--- Source material ---

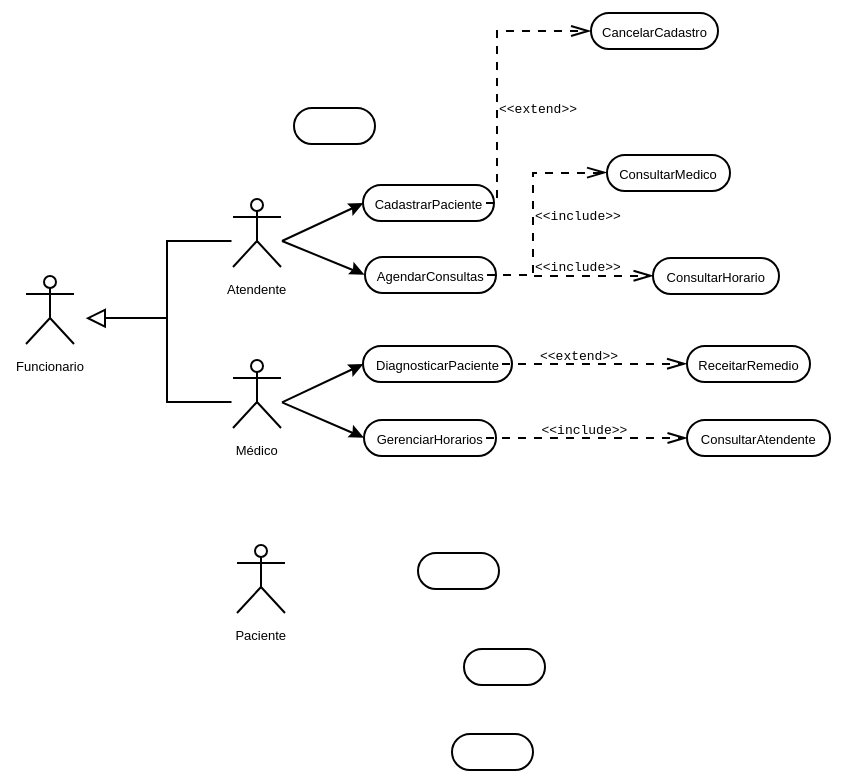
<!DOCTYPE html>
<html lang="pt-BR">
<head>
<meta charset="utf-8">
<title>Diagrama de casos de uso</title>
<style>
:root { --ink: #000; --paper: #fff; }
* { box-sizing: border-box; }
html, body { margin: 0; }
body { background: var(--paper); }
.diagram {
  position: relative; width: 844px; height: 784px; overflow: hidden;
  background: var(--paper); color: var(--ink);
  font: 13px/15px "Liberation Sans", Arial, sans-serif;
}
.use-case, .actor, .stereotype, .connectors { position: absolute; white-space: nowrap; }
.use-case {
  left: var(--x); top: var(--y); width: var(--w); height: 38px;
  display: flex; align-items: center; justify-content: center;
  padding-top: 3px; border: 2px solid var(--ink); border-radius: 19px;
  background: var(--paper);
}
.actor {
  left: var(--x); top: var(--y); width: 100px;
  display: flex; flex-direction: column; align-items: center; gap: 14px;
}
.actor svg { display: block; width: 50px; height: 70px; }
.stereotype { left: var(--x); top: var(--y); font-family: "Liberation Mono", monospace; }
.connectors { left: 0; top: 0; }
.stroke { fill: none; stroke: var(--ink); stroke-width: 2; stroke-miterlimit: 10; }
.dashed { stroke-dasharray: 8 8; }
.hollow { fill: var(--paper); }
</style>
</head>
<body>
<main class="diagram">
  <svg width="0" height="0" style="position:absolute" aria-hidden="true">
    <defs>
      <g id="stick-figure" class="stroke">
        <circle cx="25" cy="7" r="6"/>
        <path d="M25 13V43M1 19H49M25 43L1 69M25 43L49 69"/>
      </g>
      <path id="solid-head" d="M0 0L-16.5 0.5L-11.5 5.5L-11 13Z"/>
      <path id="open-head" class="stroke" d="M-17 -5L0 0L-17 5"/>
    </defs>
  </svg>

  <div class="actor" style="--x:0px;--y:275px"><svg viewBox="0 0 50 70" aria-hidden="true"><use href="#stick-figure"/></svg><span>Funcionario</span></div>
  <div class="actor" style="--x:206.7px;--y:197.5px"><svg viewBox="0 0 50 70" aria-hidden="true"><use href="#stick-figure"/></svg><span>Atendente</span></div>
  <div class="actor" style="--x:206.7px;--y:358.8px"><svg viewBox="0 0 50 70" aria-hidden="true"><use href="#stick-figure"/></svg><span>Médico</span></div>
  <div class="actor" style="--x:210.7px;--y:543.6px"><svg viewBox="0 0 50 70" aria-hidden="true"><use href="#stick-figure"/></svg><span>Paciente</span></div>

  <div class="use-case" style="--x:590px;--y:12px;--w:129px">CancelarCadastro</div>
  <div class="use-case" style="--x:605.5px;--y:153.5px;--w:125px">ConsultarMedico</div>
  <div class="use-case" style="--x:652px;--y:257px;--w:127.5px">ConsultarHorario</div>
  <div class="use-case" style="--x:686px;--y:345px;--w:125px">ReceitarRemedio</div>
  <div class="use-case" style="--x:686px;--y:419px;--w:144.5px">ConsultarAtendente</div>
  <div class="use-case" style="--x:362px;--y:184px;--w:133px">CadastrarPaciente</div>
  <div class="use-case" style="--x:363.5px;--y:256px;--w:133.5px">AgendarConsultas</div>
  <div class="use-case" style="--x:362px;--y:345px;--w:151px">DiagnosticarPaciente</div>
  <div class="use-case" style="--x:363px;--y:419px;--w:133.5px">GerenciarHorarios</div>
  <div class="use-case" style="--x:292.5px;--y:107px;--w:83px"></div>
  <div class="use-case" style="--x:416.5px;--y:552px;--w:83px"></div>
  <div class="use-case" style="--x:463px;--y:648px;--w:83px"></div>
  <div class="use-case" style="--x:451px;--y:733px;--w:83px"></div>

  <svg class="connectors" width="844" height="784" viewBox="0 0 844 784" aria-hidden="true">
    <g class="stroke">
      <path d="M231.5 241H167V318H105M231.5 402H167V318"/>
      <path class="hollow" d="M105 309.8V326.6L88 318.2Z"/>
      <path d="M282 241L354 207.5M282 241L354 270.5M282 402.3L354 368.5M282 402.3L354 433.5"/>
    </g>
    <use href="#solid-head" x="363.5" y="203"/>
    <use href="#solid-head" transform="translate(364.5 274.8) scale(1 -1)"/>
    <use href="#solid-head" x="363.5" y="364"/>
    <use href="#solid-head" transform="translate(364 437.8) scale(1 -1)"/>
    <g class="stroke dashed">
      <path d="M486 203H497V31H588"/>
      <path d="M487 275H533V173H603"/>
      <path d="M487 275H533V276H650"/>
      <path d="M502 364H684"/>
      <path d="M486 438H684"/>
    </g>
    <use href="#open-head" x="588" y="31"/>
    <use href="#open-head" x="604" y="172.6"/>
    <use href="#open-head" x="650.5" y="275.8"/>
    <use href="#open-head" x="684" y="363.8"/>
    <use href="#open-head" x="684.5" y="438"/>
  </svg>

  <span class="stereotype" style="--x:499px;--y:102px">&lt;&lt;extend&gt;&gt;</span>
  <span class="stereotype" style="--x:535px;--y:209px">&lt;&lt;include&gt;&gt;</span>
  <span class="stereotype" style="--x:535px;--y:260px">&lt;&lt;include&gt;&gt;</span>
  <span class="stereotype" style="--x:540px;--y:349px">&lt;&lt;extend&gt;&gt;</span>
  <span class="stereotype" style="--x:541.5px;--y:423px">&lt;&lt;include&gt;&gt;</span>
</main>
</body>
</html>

---
--- Source material ---

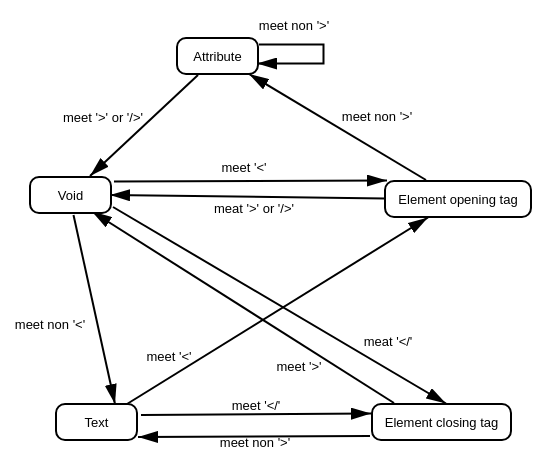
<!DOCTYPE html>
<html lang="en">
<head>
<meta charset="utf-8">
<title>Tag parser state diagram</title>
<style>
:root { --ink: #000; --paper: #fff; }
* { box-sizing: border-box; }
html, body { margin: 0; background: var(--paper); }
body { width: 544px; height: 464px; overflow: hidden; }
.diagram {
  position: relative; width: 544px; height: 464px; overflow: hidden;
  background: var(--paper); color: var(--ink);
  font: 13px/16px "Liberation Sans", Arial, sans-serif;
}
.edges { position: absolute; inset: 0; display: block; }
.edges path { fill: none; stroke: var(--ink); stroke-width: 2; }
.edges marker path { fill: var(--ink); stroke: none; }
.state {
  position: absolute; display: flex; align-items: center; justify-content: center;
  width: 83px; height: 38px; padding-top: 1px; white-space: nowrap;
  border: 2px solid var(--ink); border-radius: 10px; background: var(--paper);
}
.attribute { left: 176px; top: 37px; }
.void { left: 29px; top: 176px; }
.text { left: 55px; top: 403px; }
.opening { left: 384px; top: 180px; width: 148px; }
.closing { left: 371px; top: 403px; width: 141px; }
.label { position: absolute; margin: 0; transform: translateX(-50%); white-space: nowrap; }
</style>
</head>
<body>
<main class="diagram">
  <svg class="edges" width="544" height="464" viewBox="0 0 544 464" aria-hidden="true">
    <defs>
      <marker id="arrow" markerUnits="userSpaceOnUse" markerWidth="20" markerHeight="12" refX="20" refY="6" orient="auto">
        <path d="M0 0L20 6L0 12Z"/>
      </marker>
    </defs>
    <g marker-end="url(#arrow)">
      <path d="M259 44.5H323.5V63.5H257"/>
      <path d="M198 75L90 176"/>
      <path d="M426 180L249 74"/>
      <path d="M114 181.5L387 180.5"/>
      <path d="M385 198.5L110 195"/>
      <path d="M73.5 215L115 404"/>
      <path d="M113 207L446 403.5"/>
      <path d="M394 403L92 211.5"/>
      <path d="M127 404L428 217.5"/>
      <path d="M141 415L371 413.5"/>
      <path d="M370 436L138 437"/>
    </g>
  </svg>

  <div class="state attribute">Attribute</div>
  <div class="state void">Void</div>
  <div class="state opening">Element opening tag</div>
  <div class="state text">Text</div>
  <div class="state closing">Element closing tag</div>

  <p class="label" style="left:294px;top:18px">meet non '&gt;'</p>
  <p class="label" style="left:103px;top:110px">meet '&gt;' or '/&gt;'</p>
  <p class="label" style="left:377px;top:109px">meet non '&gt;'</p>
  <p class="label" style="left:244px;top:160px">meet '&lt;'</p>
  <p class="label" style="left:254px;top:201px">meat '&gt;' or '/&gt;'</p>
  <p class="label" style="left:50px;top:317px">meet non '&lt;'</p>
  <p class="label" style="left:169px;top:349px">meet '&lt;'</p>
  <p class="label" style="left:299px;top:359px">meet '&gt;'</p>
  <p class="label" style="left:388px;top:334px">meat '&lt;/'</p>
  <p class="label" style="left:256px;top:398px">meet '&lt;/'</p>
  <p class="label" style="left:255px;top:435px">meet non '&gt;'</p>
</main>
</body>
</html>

---
--- Source material ---

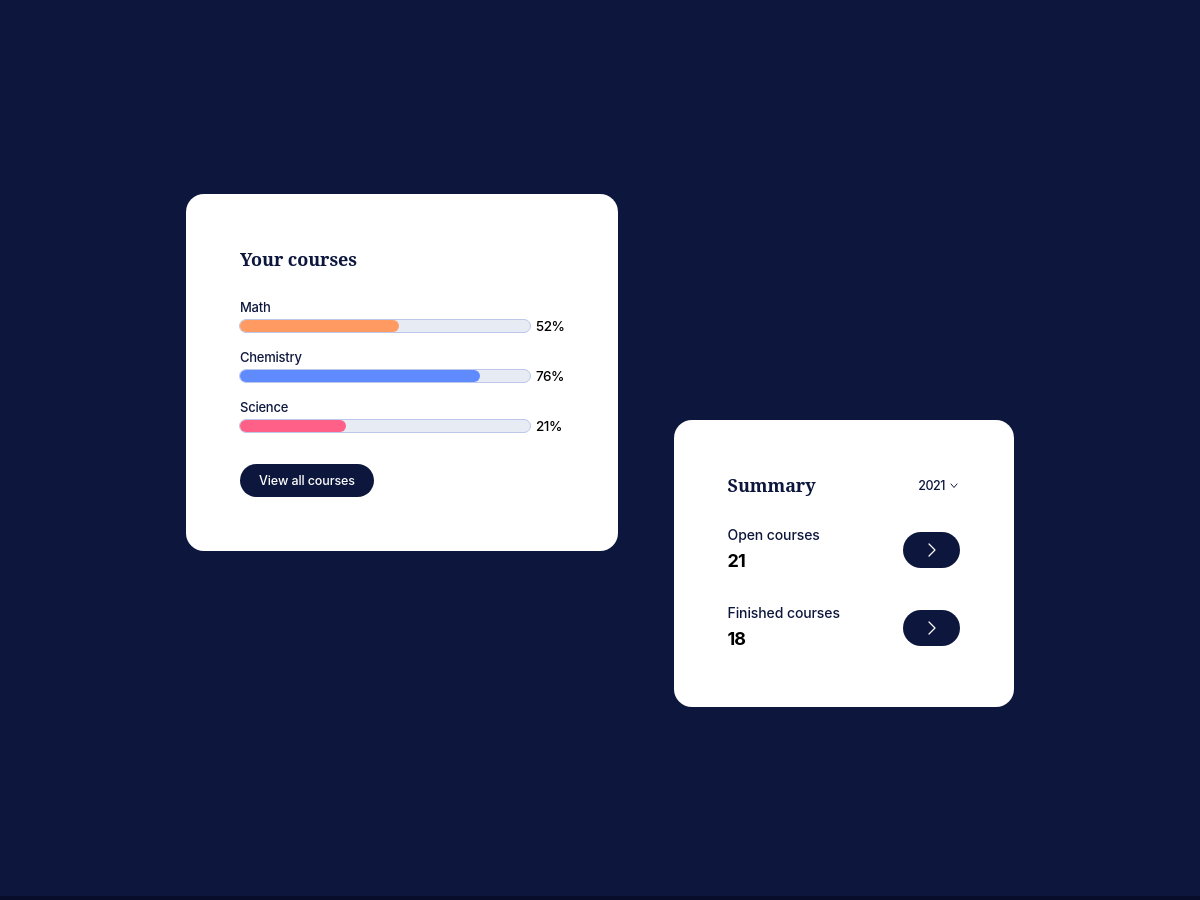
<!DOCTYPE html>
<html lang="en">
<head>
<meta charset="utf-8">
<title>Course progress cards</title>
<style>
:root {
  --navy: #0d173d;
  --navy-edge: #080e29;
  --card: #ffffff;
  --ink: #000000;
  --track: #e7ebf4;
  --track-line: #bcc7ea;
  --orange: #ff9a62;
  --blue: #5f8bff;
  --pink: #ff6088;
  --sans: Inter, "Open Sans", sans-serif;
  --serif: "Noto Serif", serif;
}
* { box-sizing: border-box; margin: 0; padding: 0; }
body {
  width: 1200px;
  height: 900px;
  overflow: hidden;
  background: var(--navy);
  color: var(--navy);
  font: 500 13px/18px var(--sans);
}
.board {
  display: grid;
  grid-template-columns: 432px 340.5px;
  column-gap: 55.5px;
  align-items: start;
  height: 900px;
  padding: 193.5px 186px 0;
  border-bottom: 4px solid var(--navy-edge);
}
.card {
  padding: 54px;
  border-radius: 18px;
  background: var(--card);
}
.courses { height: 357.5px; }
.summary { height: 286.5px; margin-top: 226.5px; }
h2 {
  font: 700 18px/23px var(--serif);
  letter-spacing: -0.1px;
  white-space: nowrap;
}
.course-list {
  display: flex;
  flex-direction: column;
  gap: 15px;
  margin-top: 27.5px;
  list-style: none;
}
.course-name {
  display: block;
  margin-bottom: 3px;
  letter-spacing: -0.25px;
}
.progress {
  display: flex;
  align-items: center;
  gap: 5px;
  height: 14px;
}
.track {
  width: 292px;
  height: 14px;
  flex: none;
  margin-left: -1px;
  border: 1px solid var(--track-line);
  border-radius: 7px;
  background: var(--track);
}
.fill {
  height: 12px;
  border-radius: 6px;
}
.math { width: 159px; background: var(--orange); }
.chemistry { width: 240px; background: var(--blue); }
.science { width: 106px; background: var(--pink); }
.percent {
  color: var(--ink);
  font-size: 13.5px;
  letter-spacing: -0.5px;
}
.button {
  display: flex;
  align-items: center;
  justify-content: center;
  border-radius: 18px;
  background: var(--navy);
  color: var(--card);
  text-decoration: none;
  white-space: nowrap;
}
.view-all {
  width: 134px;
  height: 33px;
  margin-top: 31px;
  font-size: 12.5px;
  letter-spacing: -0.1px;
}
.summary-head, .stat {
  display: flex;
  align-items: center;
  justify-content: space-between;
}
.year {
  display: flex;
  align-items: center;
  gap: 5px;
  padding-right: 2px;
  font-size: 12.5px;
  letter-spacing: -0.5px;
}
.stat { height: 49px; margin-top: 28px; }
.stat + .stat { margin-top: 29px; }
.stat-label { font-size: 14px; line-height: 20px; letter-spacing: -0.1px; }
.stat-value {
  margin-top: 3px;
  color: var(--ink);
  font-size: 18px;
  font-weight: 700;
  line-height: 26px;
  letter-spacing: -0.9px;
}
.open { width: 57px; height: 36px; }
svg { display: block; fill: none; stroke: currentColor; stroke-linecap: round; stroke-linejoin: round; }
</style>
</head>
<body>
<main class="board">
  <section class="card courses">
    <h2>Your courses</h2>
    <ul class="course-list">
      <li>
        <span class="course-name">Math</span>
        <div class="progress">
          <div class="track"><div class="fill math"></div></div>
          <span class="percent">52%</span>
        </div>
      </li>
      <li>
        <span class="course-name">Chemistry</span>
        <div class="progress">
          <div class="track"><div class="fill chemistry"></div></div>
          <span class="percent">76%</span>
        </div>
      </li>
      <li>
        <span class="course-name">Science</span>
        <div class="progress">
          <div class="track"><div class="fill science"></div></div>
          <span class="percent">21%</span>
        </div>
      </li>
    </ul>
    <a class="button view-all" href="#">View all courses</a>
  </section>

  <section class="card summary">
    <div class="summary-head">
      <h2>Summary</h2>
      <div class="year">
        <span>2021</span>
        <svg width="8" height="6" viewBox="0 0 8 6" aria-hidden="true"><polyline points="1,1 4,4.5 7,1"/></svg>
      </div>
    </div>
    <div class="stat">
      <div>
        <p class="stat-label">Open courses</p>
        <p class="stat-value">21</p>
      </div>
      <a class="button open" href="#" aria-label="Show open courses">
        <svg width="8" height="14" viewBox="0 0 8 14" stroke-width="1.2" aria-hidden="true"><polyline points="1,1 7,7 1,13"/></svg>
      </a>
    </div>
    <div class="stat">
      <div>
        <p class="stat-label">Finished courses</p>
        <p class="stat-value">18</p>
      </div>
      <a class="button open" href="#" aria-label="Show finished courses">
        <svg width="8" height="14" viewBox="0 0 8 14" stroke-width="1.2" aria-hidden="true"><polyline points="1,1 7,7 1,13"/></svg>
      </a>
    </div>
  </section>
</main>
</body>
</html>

---

[Your objective]
Please count how many lines in the preceding records hold the word "spacing", then give only that number.

[Worked solution]
7